Study objective: To determine the risk of epistaxis and pulmonary hemorrhage due to fiberoptic bronchoscopy (FOB) and bronchoalveolar lavage (BAL) in the presence of thrombocytopenia.
Design: Prospective study of all patients undergoing FOB with BAL with a 4.9-mm-diameter bronchoscope after bone marrow transplantation (BMT) during a 6-month period.
Setting: A single BMT center.
Patients: Forty-seven BMT recipients undergoing 66 FOB with BAL. Thrombocytopenia (platelets < 100,000/ml) was present in 58 (88 percent). Platelets were < 50,000/ml in 44 (67 percent) and < 20,000/ml in 13 (20 percent). In the thrombocytopenic patients, FOB with BAL was transnasal in 37 (64 percent), transoral in 5 (9 percent), and via endotracheal tube in 16 (28 percent).
Interventions: Fiberoptic bronchoscopy with BAL using a bronchoscope (Pentax FB-15H) (4.9-mm diameter). In one case, a pediatric bronchoscope (Pentax FB-10H; 3.5-mm diameter) was used in a 7-year-old patient.
Measurements and results: The BAL was diagnostic in 22 of 47 patients studied (47 percent). Complications occurred in 7 of 58 (12 percent) thrombocytopenic patients (epistaxis and/or hemoptysis, 4; bradycardia, 2; bronchospasm, 1) of which all but 1 were minor and self-limiting. One life-threatening complication of severe epistaxis occurred during a transoral FOB in a patient with prior epistaxis (platelet count, 18,000/ml). One of 8 (13 percent) nonthrombocytopenic patients had hemoptysis.

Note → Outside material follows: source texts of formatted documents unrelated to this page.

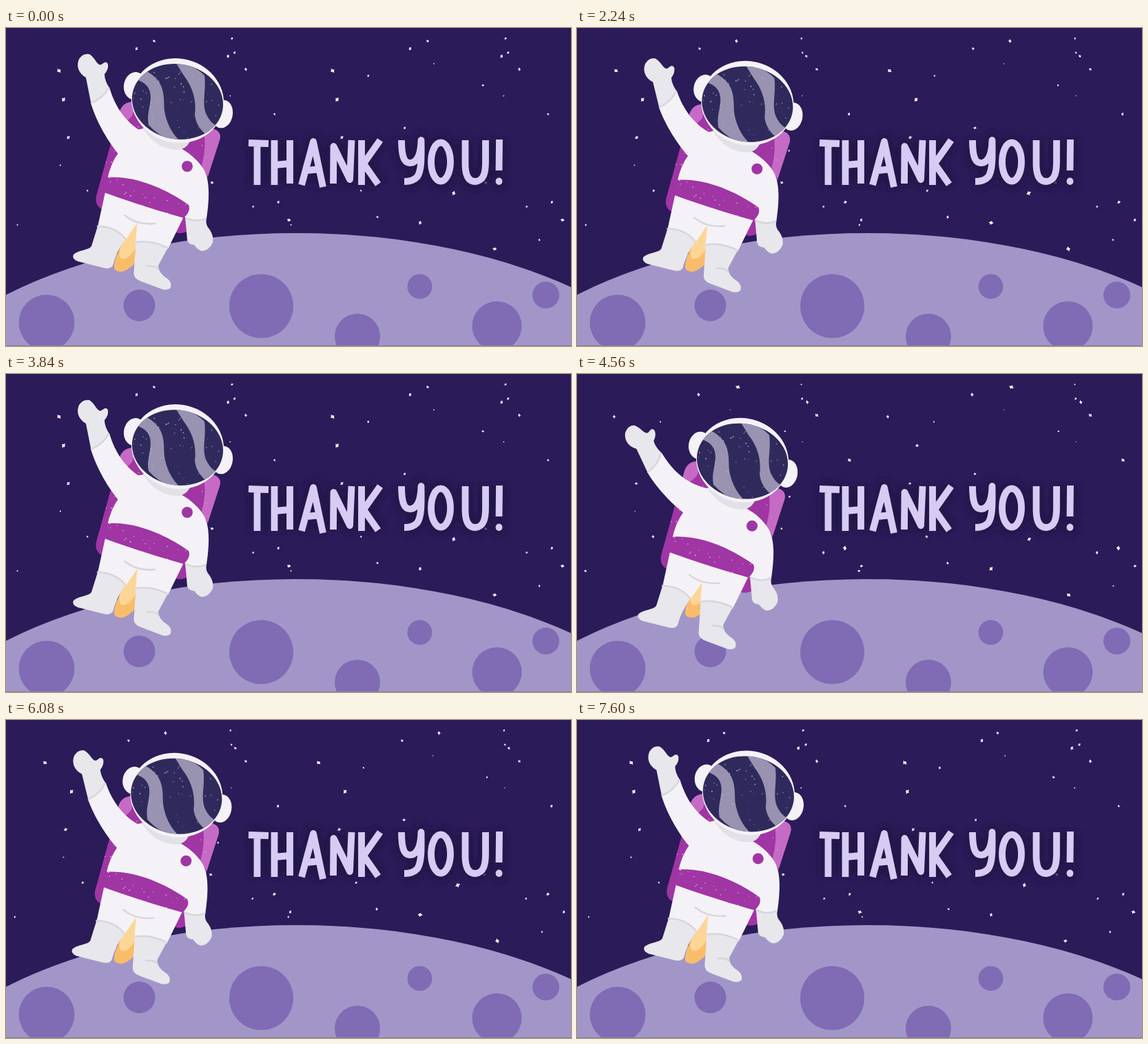
Write an HTML page that moves like this. It is 820x462 px and loops after 7680 ms.

```html
<!DOCTYPE html>
<html lang="en">
<head>
<meta charset="utf-8">
<title>Thank you!</title>
<style>
  html, body { margin: 0; width: 100%; height: 100%; overflow: hidden; background: #2b1b58; }
  svg { display: block; width: 100vw; height: 100vh; }
  .white { fill: #f4f2f6; }
  .grey { fill: #e8e7eb; }
  .violet { fill: #a035a4; }
  .pink { fill: #c66bc5; }
  .seam { fill: none; stroke: #d6d5db; stroke-width: 2.4; stroke-linecap: round; }
  .lettering { fill: none; stroke-linejoin: round; }
</style>
</head>
<body>
<svg viewBox="0 0 820 462" preserveAspectRatio="none">
  <defs>
    <filter id="blur" x="-10%" y="-30%" width="120%" height="160%"><feGaussianBlur stdDeviation="4"/></filter>
    <clipPath id="visorClip"><ellipse cx="249" cy="107" rx="66.500" ry="54.500" transform="rotate(11 249 107)"/></clipPath>
    <clipPath id="beltClip"><path d="M148 217C190 214 236 236 265 257Q269 266 258 276Q200 260 137 237Q140 222 148 217Z"/></clipPath>
    <clipPath id="packClip"><path d="M188 107L300 146Q314 150 310 163L270 287Q265 299 250 298L142 265Q128 259 131 244L165 121Q170 106 188 107Z"/></clipPath>
    <g id="words">
      <path d="M352 167L381 168M364.500 168L364.500 228M389.500 163L389.500 228M412 163L412 226M390 199L412 197"/>
      <path d="M429 228L446 165L460 231M436 207L456 205M475 226L475.500 172L499 220L501.500 163"/>
      <path d="M516 163L516 228M543 163L519 197L540 227M574 163C574 190 579 197 588 196C598 194 602 182 602.500 163C603 190 603 207 597 216Q591 223 578 223"/>
      <ellipse cx="631" cy="194.500" rx="14" ry="28"/>
      <path d="M666.500 163L666.500 199Q667 223 681 223C694 222 696 209 696 194L696 163M716 162L715.500 207"/>
      <path d="M715.500 222.500L715.500 223" stroke-linecap="round"/>
    </g>
  </defs>
  <rect width="820" height="462" fill="#2b1b58"/>
  <g id="stars" fill="#f6f3fa"></g>

  <ellipse cx="421.500" cy="603" rx="595" ry="305" fill="#a296c8"/>
  <g fill="#7f6cb4">
    <circle cx="59" cy="428" r="40.500"/>
    <circle cx="193.500" cy="403" r="23"/>
    <circle cx="370.500" cy="404" r="46.500"/>
    <circle cx="510" cy="448" r="33"/>
    <circle cx="600.500" cy="375.500" r="18"/>
    <circle cx="712.500" cy="433" r="36"/>
    <circle cx="783.500" cy="388" r="19.500"/>
  </g>
  <rect y="461" width="820" height="1" fill="#85829a"/>

  <g class="lettering" role="img" aria-label="THANK YOU!">
    <use href="#words" stroke="#21144a" stroke-width="22" filter="url(#blur)"/>
    <use href="#words" stroke="#d6ccf3" stroke-width="9.800"/>
  </g>

  <g class="body">
    <g clip-path="url(#packClip)">
      <rect class="violet" x="120" y="100" width="200" height="205"/>
      <path class="pink" d="M160 100L190 105L183 128L170 140L150 150ZM292 140L315 150L294 218L284 200Q292 170 286 145Z"/>
      <g id="packDust" fill="#f1c9ef"></g>
    </g>
  </g>

  <path fill="#f9bd6a" d="M195 272L166 318C159 333 155 346 158 351Q164 356 172 353Q184 347 190 338L202 300Z"/>
  <path fill="#fcd697" d="M195 272L167 316Q162 330 167 335Q177 338 188 320L202 290Z"/>

  <g class="body">
    <path class="white" d="M145 234L133 289Q158 289 174 307L190.500 283L188 314L235 321L259 272Z"/>
    <path class="grey" d="M133 288Q158 288 174 306Q160 325 155 345Q152 350 144 349L104 339Q95 335 98 329C106 322 120 323 124 317Z"/>
    <path class="grey" d="M188.500 311Q213 308 235 319L221 345Q221 356 234 364Q241 369 239 377Q236 381 228 380L196 368Q185 364 185.500 356Z"/>
    <path class="seam" d="M133 288Q158 288 173 306M189 311Q213 308 234 319M172 272Q190 287 216 284M205 346Q217 345 221 350"/>
    <path class="grey" d="M260 274L291 276Q289 286 295 292Q302 302 300 312Q294 324 284 324Q278 322 273 315Q265 315 263 308Z"/>
    <path class="white" d="M164 180Q152 196 147 220L150 238L258 274Q276 284 291 277C296 243 295 221 288 207C281 195 270 184 254 175L205 145L178 150Z"/>
    <path class="seam" d="M261 276Q276 283 290 277"/>
    <g clip-path="url(#beltClip)">
      <rect class="violet" x="130" y="205" width="145" height="78"/>
      <g id="beltDust" fill="#f1c9ef"></g>
    </g>
    <circle class="violet" cx="263" cy="201" r="8"/>
  </g>

  <g id="arm">
    <path class="white" d="M123 109Q137 102 150 86C158 114 175 142 207 155L202 205L165 185C149 167 131 136 123 109Z"/>
    <path class="grey" d="M123.500 110L116 72C104 65 102 54 106 45Q112 36 121 38Q126 41 131 49Q136 56 140 52Q146 47 148 53Q149 60 143 67Q143 76 150 87Q141 103 123.500 110Z"/>
    <path class="seam" d="M124 109Q141 102 149 87"/>
  </g>

  <g class="body">
    <path fill="#e2e1e6" d="M198 145Q218 178 252 177Q264 174 268 162Z"/>
    <ellipse class="white" cx="187" cy="84" rx="16" ry="20" transform="rotate(10 187 84)"/>
    <ellipse class="white" cx="314" cy="125" rx="15" ry="20.500" transform="rotate(10 314 125)"/>
    <ellipse class="white" cx="249" cy="105.500" rx="67.500" ry="61" transform="rotate(14 249 105.500)"/>
    <g clip-path="url(#visorClip)">
      <rect x="180" y="45" width="140" height="125" fill="#302a5c"/>
      <path fill="#9993b1" d="M186 74L192 60L206 64C234 80 228 105 230 120Q234 146 252 164Q228 164 207 141C203 122 214 106 208 90Q203 78 186 74ZM245 48Q274 54 288 69C291 90 284 108 290 124Q296 138 306 142L292 156Q276 144 274 126C277 104 270 84 258 69Z"/>
      <g id="visorDust" fill="#bcb6d2"></g>
    </g>
  </g>
</svg>
<script>
const NS = 'http://www.w3.org/2000/svg';
const FRAME = 80, CYCLE = 48, TURN = 2 * Math.PI;
const TILE = 397, SKY = 340;
const byId = id => document.getElementById(id);

function add(parent, tag, attrs) {
  const node = parent.appendChild(document.createElementNS(NS, tag));
  for (const key in attrs) node.setAttribute(key, attrs[key]);
  return node;
}

let seed = 11;
function random(low, high) {
  seed = (seed * 16807) % 2147483647;
  return low + (high - low) * seed / 2147483647;
}

function dust(id, count, x, y, width, height) {
  for (let i = 0; i < count; i++) {
    add(byId(id), 'circle', { cx: random(x, x + width), cy: random(y, y + height), r: random(0.35, 0.9) });
  }
}

dust('visorDust', 70, 185, 54, 130, 106);
dust('beltDust', 55, 135, 215, 135, 62);
dust('packDust', 60, 130, 105, 182, 190);

// The sky is one strip of stars, laid twice side by side.
const stars = [];
function addStar(x, y, sway, size) {
  const spin = random(0, 360);
  for (const left of [x, x + TILE]) {
    const node = add(byId('stars'), 'path', { d: 'M-.2-1.3L.5-.4L1.100.1L.4.5L.1 1.300L-.5.4L-1-.1L-.5-.5Z' });
    stars.push({ node, left, y, sway, size, spin });
  }
}

// Bright stars: x, y, sway
[[330, 41, 11], [227, 19, 17], [181, 30, -12], [62, 62, -21], [92, 104, 12], [348, 60, 0],
 [391, 253, -6], [412, 279, 2], [601, 283, 0], [654, 240, 6], [712, 321, 4]]
  .forEach(([x, y, sway]) => addStar(x, y, sway, 2.6));

const FAINT = 18;
for (let i = 0; i < FAINT; i++) {
  addStar(random(0, TILE), (i + random(0, 1)) * SKY / FAINT, random(-8, 8), random(0.9, 2.2));
}

const bodies = document.querySelectorAll('.body');

function draw(time) {
  const frame = Math.floor(time / FRAME) % CYCLE;
  const angle = frame / CYCLE * TURN;

  for (const { node, left, y, sway, size, spin } of stars) {
    const x = left + sway * Math.sin(angle - TURN / 8);
    const scale = size * (0.95 + 0.2 * Math.cos(2 * angle + spin));
    const tilt = spin + 40 * Math.sin(angle + spin);
    node.setAttribute('transform', `translate(${x} ${y}) rotate(${tilt}) scale(${scale})`);
  }

  // Two floats per cycle; the middle of the cycle runs slightly late.
  const lag = Math.max(0, -Math.cos(angle));
  const drop = (1 - Math.cos(2 * (frame - lag) / CYCLE * TURN)) / 2;
  const shift = `translate(${-10.5 * drop} ${23 * drop})`;
  bodies.forEach(body => body.setAttribute('transform', shift));
  byId('arm').setAttribute('transform', `${shift} rotate(${-16.4 * drop} 175 165)`);
}

const start = performance.now();
function tick() {
  draw(performance.now() - start);
  requestAnimationFrame(tick);
}
tick();
</script>
</body>
</html>
```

No patient had worsening fever or oxygenation at 4 h and no patient displayed worsening radiographic infiltrates suggestive of pulmonary hemorrhage attributable to the BAL at 24 h.
Conclusions: We conclude that transnasal FOB in thrombocytopenic patients was safe, being associated with minor airway bleeding in 3 of 37 patients (8 percent). In conclusion, FOB with BAL, even via the transnasal route, may be performed with relative safety despite the presence of significant thrombocytopenia.